Controlling Nanoparticle Assemblies with Dendritic Ligands

highlight image of Polarized optical microscopy images next to illustration of the proposed ligand arrangement and Dendritic Promesogenic Ligands used in the study

(left) Polarized optical microscopy images showing that the ligands can align nanocrystal assembly, (middle) illustration of the proposed ligand arrangement, (right) Dendritic Promesogenic Ligands used in the study

Liquid crystals are soft materials which see frequent use in optical displays and other smart devices. This is because they can change their optical properties (such as light transmission and polarization) when an electric field is applied. This allows them to selectively block or transmit light, creating the pixels that form images on the screen. Similarly, nanoparticles are materials that can have different optical properties that depend on their size.
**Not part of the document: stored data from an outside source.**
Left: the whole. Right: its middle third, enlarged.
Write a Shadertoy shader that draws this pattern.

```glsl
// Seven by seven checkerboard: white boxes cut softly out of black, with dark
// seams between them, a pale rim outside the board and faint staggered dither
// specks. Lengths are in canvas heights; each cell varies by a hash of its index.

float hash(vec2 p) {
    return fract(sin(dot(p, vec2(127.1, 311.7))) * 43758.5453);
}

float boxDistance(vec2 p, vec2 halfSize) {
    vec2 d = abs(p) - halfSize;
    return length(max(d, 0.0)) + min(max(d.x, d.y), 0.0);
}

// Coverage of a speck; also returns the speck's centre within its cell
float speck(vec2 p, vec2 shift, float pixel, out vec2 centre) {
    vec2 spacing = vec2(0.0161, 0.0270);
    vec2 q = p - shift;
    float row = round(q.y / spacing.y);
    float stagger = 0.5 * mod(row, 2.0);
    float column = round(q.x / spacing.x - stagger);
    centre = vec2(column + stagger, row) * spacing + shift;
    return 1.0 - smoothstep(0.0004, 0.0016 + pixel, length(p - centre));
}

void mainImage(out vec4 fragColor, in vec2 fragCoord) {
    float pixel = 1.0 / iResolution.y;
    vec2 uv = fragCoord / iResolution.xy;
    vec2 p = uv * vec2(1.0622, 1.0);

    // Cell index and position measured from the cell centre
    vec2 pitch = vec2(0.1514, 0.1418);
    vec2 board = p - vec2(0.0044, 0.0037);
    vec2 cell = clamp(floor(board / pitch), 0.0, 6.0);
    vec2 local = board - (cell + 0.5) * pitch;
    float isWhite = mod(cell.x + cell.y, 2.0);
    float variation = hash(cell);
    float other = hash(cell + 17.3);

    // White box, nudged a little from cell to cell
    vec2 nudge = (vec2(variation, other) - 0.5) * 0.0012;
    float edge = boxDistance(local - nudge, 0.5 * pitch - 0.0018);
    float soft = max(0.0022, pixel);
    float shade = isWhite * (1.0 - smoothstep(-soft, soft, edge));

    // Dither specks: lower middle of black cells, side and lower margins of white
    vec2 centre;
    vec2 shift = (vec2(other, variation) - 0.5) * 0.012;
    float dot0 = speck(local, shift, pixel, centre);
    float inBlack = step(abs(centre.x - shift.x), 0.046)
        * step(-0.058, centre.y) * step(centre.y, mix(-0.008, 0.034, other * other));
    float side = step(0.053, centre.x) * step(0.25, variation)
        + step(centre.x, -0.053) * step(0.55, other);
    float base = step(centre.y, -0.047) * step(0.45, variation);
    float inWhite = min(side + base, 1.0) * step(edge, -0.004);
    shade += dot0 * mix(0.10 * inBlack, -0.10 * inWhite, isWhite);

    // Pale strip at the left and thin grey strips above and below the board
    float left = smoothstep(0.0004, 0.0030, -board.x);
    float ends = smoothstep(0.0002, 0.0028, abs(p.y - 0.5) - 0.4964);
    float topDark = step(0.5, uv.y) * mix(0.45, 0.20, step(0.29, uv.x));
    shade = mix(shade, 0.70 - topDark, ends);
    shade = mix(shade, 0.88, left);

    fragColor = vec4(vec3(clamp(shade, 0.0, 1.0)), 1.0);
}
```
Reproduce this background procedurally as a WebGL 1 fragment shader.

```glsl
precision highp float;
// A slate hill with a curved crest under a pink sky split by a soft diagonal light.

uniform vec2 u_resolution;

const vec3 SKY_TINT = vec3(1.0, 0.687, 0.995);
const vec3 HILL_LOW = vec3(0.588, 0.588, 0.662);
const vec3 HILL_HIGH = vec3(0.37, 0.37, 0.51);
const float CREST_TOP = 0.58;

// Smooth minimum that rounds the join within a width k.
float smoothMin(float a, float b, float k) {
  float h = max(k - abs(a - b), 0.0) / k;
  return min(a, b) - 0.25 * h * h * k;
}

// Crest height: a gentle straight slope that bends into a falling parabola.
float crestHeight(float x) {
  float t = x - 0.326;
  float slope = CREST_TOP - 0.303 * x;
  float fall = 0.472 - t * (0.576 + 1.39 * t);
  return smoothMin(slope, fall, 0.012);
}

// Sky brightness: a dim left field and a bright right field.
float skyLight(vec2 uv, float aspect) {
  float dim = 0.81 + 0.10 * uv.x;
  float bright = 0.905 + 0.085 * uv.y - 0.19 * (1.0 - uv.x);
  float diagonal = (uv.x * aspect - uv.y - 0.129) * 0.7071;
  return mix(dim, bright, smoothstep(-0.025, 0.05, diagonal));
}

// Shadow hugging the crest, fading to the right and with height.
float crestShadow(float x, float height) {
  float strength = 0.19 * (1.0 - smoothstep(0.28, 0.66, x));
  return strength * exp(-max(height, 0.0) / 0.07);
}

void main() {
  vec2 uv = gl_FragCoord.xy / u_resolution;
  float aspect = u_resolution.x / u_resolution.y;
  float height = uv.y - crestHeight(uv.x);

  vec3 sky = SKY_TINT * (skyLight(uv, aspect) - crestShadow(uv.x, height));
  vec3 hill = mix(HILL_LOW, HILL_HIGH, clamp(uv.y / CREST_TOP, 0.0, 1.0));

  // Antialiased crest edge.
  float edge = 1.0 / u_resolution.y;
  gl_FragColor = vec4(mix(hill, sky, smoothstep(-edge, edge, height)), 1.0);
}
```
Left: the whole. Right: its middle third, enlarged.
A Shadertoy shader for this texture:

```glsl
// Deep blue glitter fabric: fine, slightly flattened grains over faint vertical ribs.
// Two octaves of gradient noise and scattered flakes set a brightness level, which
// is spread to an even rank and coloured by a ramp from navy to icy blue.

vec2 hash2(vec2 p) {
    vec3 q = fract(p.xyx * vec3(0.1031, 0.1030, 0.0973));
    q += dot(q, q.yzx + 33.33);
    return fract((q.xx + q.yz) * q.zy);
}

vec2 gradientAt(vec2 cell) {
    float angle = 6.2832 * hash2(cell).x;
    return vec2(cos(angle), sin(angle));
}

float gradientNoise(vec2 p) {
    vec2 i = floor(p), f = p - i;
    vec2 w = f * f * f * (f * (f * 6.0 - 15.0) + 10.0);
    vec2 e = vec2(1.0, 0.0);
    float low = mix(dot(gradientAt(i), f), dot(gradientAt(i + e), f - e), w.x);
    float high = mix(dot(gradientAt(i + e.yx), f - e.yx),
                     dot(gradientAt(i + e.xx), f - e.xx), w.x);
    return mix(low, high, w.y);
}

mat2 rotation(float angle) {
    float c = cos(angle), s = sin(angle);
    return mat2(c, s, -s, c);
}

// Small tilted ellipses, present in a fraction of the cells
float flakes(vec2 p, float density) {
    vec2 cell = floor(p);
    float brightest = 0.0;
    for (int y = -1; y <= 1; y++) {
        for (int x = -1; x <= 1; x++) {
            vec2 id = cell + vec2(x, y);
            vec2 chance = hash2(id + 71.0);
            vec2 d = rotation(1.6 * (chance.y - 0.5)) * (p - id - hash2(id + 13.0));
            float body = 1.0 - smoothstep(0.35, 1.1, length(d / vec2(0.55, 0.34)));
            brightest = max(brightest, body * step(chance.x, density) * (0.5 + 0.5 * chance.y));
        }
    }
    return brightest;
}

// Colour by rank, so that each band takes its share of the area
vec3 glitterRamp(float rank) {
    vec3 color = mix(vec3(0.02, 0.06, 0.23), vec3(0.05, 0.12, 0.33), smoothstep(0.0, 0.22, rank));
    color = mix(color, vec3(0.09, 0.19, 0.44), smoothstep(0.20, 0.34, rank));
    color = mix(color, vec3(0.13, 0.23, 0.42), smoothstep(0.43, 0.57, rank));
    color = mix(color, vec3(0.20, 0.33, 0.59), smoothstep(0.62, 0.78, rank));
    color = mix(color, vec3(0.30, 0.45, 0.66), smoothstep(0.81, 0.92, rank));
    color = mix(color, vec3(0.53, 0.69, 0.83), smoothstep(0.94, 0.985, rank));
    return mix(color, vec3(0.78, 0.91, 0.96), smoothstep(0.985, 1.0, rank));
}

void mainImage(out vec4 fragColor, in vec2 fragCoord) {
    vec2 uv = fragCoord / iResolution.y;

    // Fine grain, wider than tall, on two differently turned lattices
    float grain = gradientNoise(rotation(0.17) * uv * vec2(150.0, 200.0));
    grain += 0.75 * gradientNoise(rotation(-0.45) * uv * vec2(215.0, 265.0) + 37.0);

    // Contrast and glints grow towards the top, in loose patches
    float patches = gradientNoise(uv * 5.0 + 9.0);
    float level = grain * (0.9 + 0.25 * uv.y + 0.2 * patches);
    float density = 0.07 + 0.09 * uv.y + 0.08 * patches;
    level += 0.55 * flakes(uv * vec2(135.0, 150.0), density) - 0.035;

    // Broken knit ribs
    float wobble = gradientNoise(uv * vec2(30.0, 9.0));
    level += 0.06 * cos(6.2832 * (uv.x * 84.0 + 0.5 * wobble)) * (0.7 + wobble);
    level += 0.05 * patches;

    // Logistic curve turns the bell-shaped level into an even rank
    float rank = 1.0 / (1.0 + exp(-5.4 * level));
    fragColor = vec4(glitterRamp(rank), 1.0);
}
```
In this work, Penn researchers have developed new liquid crystal-nanoparticle hybrid systems. They have integrated specially synthesized molecules known as “dendritic promesogenic ligands” that can attach to the nanoparticles.

These dendritic ligands assist in the dynamic assembly of nanoparticles (NPs) driven by the alignment and equilibration of mesogens. These ligands significantly enhance the shelf-life and thermal stability of nanoparticle assemblies compared to linear ligands. Gold NPs capped with OEG-chained dendrimers remain stable in 5CB liquid crystal for 6 months at room temperature and over 10 hours at 50°C. The synthesis of dendritic ligands is highly modular and can be applied to NPs with different dimensions and properties.

This modular approach can be applied to various NPs, enabling the development of tunable optical displays and responsive materials.

Ning, Y. F., Liu, Z., Yang, S. S., Morimitsu, Y., Osuji, C. O. and Murray, C. B., Design of Dendritic Promesogenic Ligands for Liquid Crystal- Nanoparticle Hybrid Systems. Chemistry of Materials 35 (9), 3532-3544 (2023) 10.1021/acs.chemmater.3c00057/